Firstpost reached out to some of Aarushi Talwar's batchmates from Delhi Public School, Noida. Most of them flatly refused, stating that they’re fed up of answering interrogative questions that affect their mental peace. One of her classmates who chose to retain his/her identity finally agreed to relive the painful journey of growing up in the neighbourhood of this frightening crime.
A day before 16 May, 2008, some of us from 8th grade were planning an outing to the Great India Place Mall, which wasn’t too far from our school. The next morning, during our library period, some of her classmates rushed in and broke the news that Aarushi had died. It sent a chill down our spines and we froze in our seats. At that point, we assumed that it was a natural death. That same day, a small group of us walked over to her building to pay condolences. We found a chaos of police vans, OB vans, frenzied reports and camerapersons and onlookers. We still had no clue about what was going on. On approaching closer, we overheard people using phrases like murder hua hai, murder kisne kiya hai and so on. The sense of what might have happened started sinking in. Then, to our horror, we saw her family members carrying her body into a large ambulance. It was shrouded in white and her face was visible to us. We saw her from a distance of about a 100 metres. To say the least, I was shocked. This was the first time all of us teenagers had seen somebody who was our age die.
That night, we told our parents what had happened. We then turned on the television and painfully discovered that it was actually a murder and her domestic help Hemraj, the suspect, was absconding. I had trouble sleeping, not just that night but the whole week.
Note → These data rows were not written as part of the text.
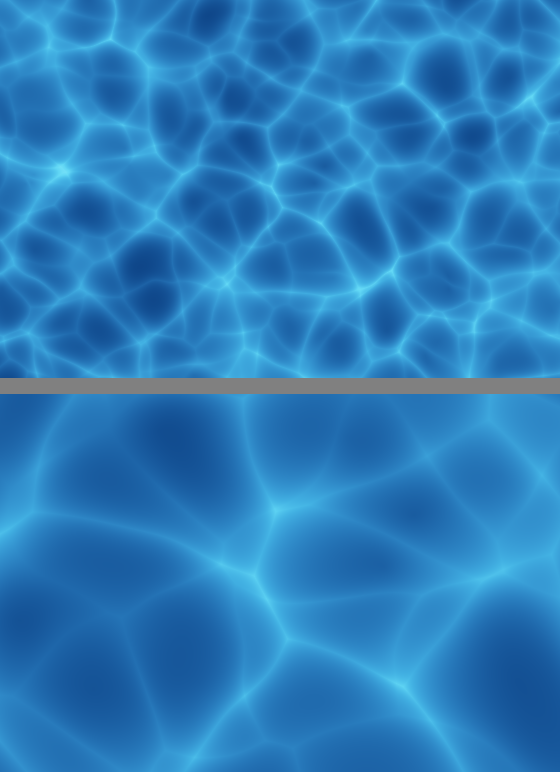
Top, the full canvas; bottom, a detail of the centre.
Reproduce this texture procedurally as a Shadertoy shader.

```glsl
// Sunlit pool water: bright caustic threads around deep blue hollows.
// Two warped layers of soft cellular noise are summed into a light level,
// uneven thread strength and slow shade are added, then a blue ramp colours it.

const float COARSE_CELLS = 5.6;   // cells per canvas height
const float FINE_CELLS = 8.0;
const float GLOW_FALLOFF = 5.0;   // wide halo around cell borders
const float THREAD_FALLOFF = 13.0; // thin bright line on cell borders

float hash(vec2 p) {
    return fract(sin(dot(p, vec2(127.1, 311.7))) * 43758.5453);
}

vec2 hash2(vec2 p) {
    return vec2(hash(p), hash(p + vec2(37.3, 17.9)));
}

// Smooth value noise in 0..1
float noise(vec2 p) {
    vec2 cell = floor(p);
    vec2 f = fract(p);
    vec2 u = f * f * f * (f * (f * 6.0 - 15.0) + 10.0);
    float low = mix(hash(cell), hash(cell + vec2(1.0, 0.0)), u.x);
    float high = mix(hash(cell + vec2(0.0, 1.0)), hash(cell + vec2(1.0, 1.0)), u.x);
    return mix(low, high, u.y);
}

vec2 rotate(vec2 p, float angle) {
    float c = cos(angle);
    float s = sin(angle);
    return vec2(c * p.x - s * p.y, s * p.x + c * p.y);
}

// Bends the plane so that cell borders become curved
vec2 warp(vec2 p, float frequency, float amount) {
    vec2 q = rotate(p, 0.5) * frequency;
    vec2 bend = vec2(noise(q + 11.3), noise(q + 47.8)) - 0.5;
    return p + amount * bend;
}

// Turns the cell lattice so that borders run mostly along diagonals
vec2 latticePoint(vec2 p, float angle, float cells) {
    return rotate(p * vec2(0.92, 1.0), angle) * cells;
}

float seedDistance(vec2 cell, vec2 offset, vec2 f) {
    return length(offset + hash2(cell + offset) - f);
}

// Cellular light: x = wide halo, y = thin thread, both highest on borders
vec2 cellLight(vec2 p) {
    vec2 cell = floor(p);
    vec2 f = fract(p);
    float nearest = 8.0;
    for (int y = -2; y <= 2; y++)
        for (int x = -2; x <= 2; x++)
            nearest = min(nearest, seedDistance(cell, vec2(x, y), f));

    // The nearest seed itself adds 1, which is removed afterwards
    vec2 light = vec2(-1.0);
    for (int y = -2; y <= 2; y++)
        for (int x = -2; x <= 2; x++) {
            float gap = seedDistance(cell, vec2(x, y), f) - nearest;
            light += exp(-gap * vec2(GLOW_FALLOFF, THREAD_FALLOFF));
        }
    return light / (1.0 + light * vec2(1.0, 0.35));
}

// Deep blue at 0, pale cyan at 1
vec3 waterRamp(float t) {
    return vec3(0.045 + 0.24 * t,
                0.25 + 0.50 * t,
                0.51 + 0.56 * t - 0.15 * t * t);
}

void mainImage(out vec4 fragColor, in vec2 fragCoord) {
    vec2 uv = fragCoord / iResolution.y;

    // Curved sample positions for the two layers
    vec2 bent = warp(warp(uv, 4.0, 0.08), 11.0, 0.024);
    vec2 bentFine = warp(warp(uv + 3.7, 5.0, 0.09), 13.0, 0.024);
    vec2 coarse = cellLight(latticePoint(bent, 0.72, COARSE_CELLS) + 5.0);
    vec2 fine = cellLight(latticePoint(bentFine, 0.85, FINE_CELLS));

    // Uneven thread strength and slow changes of depth
    float coarseThread = mix(0.04, 0.28, noise(uv * 7.0 + 21.0));
    float fineThread = mix(-0.03, 0.12, noise(uv * 6.0 + 63.0));
    float shade = noise(uv * 3.2 + 8.0) - 0.5;

    float level = 0.065 + 0.74 * coarse.x + 0.38 * fine.x;
    level += coarseThread * coarse.y + fineThread * fine.y;
    level += 0.20 * shade;

    // Pale glints where threads meet
    float glint = smoothstep(0.85, 1.4, level);
    vec3 color = waterRamp(clamp(level, -0.05, 1.1));
    color += glint * vec3(0.16, 0.09, 0.03);

    fragColor = vec4(color, 1.0);
}
```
The sight of Aarushi's face, the graphic visuals splashed on TV — be it blood marks on the staircase or a red hand imprint on the terrace wall — frightening scenes kept spinning in my head. I used to wake up stressed and search for the TV remote in search for answers. After the servant’s body was found on the terrace, the case took the cruelest of turns and the possibility that her parents might have killed her emerged, there was a new kind of fear that we felt in the building of that school. None of us bought any of the theories that were being thrown up by the media or the CBI. We didn’t believe that her parents could be her killers because they seemed just as concerned and loving as anybody else's parents. We used to see them regularly at PTA meetings or when they came to pick her up from school. We also didn't believe that she was sexually involved with her servant because she was an attractive girl and many guys crushed over her.
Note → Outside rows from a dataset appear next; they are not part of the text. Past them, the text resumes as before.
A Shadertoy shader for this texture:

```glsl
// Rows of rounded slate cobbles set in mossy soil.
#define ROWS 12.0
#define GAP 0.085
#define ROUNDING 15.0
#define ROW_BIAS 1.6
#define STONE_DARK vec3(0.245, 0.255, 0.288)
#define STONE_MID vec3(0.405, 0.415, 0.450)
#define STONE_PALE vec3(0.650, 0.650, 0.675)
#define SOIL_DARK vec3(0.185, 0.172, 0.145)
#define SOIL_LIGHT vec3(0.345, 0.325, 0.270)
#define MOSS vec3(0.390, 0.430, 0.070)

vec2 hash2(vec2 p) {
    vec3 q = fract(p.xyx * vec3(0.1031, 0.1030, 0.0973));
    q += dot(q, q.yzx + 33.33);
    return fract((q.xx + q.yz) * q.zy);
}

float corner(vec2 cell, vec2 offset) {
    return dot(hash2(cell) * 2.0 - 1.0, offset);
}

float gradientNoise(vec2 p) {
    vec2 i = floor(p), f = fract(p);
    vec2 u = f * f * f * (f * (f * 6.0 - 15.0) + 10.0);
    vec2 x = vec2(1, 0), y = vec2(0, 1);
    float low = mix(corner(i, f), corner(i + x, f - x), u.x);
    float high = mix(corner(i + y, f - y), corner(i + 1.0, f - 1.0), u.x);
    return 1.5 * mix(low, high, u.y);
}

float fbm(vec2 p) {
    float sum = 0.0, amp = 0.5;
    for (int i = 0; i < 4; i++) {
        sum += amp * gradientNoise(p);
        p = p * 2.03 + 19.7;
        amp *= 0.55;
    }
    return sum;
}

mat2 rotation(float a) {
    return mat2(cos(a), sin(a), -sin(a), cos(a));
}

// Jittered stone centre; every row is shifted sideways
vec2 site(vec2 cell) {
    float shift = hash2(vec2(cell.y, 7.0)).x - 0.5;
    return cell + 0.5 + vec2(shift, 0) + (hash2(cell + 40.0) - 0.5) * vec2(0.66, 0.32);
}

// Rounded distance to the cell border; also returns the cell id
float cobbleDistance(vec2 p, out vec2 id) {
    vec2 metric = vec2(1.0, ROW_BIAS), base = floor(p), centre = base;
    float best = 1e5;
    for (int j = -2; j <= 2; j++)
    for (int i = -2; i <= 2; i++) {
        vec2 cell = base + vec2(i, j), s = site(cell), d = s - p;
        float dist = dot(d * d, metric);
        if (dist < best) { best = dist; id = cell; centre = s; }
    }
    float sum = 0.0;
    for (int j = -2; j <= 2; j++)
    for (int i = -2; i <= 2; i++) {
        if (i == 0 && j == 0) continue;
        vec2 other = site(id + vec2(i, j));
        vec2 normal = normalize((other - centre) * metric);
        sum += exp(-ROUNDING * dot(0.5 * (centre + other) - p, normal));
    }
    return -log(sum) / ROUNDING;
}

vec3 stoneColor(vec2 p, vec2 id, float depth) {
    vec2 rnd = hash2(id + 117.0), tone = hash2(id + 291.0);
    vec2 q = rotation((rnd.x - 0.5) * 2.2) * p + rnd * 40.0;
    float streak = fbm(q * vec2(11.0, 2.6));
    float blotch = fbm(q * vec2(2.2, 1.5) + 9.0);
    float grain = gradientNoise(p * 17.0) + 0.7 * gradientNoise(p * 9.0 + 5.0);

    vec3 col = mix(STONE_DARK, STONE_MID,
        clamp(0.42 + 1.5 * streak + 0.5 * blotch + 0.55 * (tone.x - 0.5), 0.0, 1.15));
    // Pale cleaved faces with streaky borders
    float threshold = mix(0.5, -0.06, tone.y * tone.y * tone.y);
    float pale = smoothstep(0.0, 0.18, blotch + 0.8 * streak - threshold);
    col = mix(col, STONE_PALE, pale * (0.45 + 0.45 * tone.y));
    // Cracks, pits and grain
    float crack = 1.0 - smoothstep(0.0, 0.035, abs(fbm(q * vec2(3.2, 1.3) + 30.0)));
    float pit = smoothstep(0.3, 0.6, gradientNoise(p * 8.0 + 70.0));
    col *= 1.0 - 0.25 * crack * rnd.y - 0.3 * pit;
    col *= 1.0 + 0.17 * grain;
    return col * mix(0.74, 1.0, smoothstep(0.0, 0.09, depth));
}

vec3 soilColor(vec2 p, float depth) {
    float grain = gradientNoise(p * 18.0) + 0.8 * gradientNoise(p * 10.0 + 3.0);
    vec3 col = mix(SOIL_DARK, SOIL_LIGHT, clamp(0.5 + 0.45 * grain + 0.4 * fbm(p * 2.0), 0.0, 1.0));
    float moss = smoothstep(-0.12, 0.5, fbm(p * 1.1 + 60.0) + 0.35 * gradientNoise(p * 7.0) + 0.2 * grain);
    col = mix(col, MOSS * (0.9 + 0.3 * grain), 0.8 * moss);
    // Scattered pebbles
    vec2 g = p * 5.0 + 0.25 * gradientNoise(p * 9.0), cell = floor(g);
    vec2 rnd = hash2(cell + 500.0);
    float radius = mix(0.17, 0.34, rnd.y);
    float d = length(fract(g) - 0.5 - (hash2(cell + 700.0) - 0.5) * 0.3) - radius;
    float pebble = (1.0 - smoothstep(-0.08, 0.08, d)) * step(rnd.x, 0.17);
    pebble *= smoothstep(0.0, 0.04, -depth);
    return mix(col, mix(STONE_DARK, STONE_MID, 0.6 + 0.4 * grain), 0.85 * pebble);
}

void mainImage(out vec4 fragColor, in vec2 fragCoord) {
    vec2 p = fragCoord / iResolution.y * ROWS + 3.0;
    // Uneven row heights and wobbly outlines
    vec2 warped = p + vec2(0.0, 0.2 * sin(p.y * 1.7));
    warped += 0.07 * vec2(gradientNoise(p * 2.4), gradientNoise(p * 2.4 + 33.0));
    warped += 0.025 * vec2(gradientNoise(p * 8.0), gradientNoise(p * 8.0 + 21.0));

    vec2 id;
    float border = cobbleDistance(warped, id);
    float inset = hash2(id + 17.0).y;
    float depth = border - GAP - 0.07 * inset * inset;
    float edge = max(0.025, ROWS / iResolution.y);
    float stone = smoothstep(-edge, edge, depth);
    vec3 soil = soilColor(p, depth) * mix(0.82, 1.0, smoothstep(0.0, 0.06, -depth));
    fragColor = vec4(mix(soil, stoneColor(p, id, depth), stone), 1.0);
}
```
After about two weeks, from what I remember, both the CBI and the police began involving our other classmates in their investigations. The police had dug out numbers from her phone and I clearly recall that students who got these calls from the CBI shared stories of how they were petrified. Some of them switched off their phones for weeks. I too stopped answering calls from unknown numbers. Imagine, if an adult receives a call from the CBI, even if it just to testify, they’d be worried. These people were then minors. They started cross-checking with each other, and murmurs about who got a call and who didn't become the subject of our conversations, which till some days ago used to be about video games, movies or football.
We couldn’t make sense of any of the inconsistent but constant reporting about our slain classmate, but we couldn’t even stop thinking about her. Aside from the CBI, media persons also kept trying to catch hold of just about anybody from our school to talk about the incident, so, even if we wanted to move on with our lives, we weren’t quite allowed to. There was too much noise and not a single voice of reason. I remember our teachers counselling us from time and time, telling us to be strong. We could see that they too were visibly affected by the incident, they used to look stressed. Slowly, our teachers stopped discussing the issue, at least in front of us.
There was a deliberate attempt by everybody to return to normalcy, everyone, the parents and the teachers were acting like nothing’s wrong. As and when some development in the case would take place, we would sit and analyse all probabilities. Her close friends once invited us to a candlelight march at Jantar Mantar. That was the first time most of us were part of a public protest. We felt a sense of unity in our grievance, we wanted justice for a girl who was one of us and would no longer grow up with us. We were at a stage in life when we had started going out to movies alone, without our parents’ supervision. We all were new owners of cell phones and had started building close friendships. Aarushi missed out on the cheer of that carefree time when the rest of us found our freedoms and our passions. She was a straight-A student, good at sports and, as far as I can remember, she was also a good dancer.
Slowly, the trauma lessened and we graduated from school, without Aarushi. But, a sense of painful mystery lingered on. Today, on reading the verdict in the news, I feel two things. Firstly, I feel relieved that it wasn’t actually her parents who killed her. Secondly, I feel that despite the CBI's big efforts to solve the case, and books and movies and countless journalistic articles, there’s still a lack of closure about our friend’s death. It is unfair that after snatching our innocence away, society has still denied us a logical explanation for what happened in her house that evening. We have grown up inside a depressing mystery that we’ll probably just have to live with.
As told to Pallavi Rebbapragada
Updated Date: Oct 13, 2017 07:28 AM